- _Task details_
Each line of the records that holds the word "vest" should be copied out.

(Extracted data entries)
####
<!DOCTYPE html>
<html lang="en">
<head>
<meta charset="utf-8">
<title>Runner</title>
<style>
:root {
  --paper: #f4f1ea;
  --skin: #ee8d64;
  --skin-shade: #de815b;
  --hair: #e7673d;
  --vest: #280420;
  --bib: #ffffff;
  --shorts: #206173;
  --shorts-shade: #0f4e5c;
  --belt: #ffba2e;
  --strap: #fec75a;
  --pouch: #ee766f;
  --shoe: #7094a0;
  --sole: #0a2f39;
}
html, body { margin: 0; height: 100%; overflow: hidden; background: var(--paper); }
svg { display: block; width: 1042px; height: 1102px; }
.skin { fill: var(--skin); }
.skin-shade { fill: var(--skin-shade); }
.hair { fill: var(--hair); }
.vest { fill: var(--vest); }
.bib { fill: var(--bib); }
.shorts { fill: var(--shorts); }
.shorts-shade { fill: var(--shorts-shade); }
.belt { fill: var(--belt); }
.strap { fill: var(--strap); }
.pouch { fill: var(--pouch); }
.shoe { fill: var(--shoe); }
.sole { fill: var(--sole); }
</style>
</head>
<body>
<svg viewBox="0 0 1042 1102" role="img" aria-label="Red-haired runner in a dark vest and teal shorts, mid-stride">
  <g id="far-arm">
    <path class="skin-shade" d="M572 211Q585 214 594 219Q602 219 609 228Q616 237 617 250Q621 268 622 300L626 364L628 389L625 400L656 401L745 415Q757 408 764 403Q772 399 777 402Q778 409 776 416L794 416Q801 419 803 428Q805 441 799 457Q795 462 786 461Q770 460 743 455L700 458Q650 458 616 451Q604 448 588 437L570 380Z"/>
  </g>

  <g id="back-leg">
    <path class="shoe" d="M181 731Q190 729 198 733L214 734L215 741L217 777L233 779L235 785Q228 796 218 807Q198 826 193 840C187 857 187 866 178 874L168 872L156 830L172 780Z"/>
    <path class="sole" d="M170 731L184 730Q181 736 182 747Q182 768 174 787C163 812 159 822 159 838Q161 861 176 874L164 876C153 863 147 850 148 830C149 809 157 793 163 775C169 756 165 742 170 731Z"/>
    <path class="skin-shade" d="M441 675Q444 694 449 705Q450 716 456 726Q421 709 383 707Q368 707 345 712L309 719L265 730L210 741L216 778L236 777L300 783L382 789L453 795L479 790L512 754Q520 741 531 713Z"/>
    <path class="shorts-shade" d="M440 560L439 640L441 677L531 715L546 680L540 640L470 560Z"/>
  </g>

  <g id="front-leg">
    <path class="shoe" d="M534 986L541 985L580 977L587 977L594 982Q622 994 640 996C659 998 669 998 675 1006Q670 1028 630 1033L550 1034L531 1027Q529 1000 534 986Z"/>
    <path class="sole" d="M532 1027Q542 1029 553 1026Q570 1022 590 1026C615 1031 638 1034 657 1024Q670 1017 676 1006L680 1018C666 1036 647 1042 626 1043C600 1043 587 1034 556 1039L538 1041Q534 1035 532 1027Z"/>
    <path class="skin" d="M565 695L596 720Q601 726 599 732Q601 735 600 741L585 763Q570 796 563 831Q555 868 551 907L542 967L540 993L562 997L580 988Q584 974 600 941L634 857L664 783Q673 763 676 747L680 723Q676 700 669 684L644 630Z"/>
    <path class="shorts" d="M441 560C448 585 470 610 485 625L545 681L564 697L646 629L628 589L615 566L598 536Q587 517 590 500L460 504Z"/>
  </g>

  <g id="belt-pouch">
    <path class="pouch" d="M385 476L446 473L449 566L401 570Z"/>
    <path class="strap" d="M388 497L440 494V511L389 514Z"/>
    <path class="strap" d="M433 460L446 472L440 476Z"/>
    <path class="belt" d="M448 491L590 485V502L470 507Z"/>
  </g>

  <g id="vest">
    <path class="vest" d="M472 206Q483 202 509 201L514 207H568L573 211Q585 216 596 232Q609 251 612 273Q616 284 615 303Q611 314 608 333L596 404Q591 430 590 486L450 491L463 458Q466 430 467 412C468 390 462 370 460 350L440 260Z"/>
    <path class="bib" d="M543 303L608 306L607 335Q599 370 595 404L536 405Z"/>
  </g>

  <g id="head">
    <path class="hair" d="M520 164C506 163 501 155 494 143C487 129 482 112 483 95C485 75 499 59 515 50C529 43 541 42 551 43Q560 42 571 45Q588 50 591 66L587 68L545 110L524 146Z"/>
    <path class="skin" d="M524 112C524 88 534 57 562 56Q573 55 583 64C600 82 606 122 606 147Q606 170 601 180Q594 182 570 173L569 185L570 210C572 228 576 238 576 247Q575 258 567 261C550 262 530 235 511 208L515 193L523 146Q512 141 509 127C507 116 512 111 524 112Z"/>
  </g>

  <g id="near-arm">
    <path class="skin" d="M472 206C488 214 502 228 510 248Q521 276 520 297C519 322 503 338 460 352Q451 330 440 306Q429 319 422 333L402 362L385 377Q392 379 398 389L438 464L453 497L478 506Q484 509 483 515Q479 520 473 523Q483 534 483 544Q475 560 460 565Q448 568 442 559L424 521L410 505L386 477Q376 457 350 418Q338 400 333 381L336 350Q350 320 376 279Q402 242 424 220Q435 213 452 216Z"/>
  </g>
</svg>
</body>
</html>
####
- _Response to the task_
  --vest: #280420;
.vest { fill: var(--vest); }
<svg viewBox="0 0 1042 1102" role="img" aria-label="Red-haired runner in a dark vest and teal shorts, mid-stride">
  <g id="vest">
    <path class="vest" d="M472 206Q483 202 509 201L514 207H568L573 211Q585 216 596 232Q609 251 612 273Q616 284 615 303Q611 314 608 333L596 404Q591 430 590 486L450 491L463 458Q466 430 467 412C468 390 462 370 460 350L440 260Z"/>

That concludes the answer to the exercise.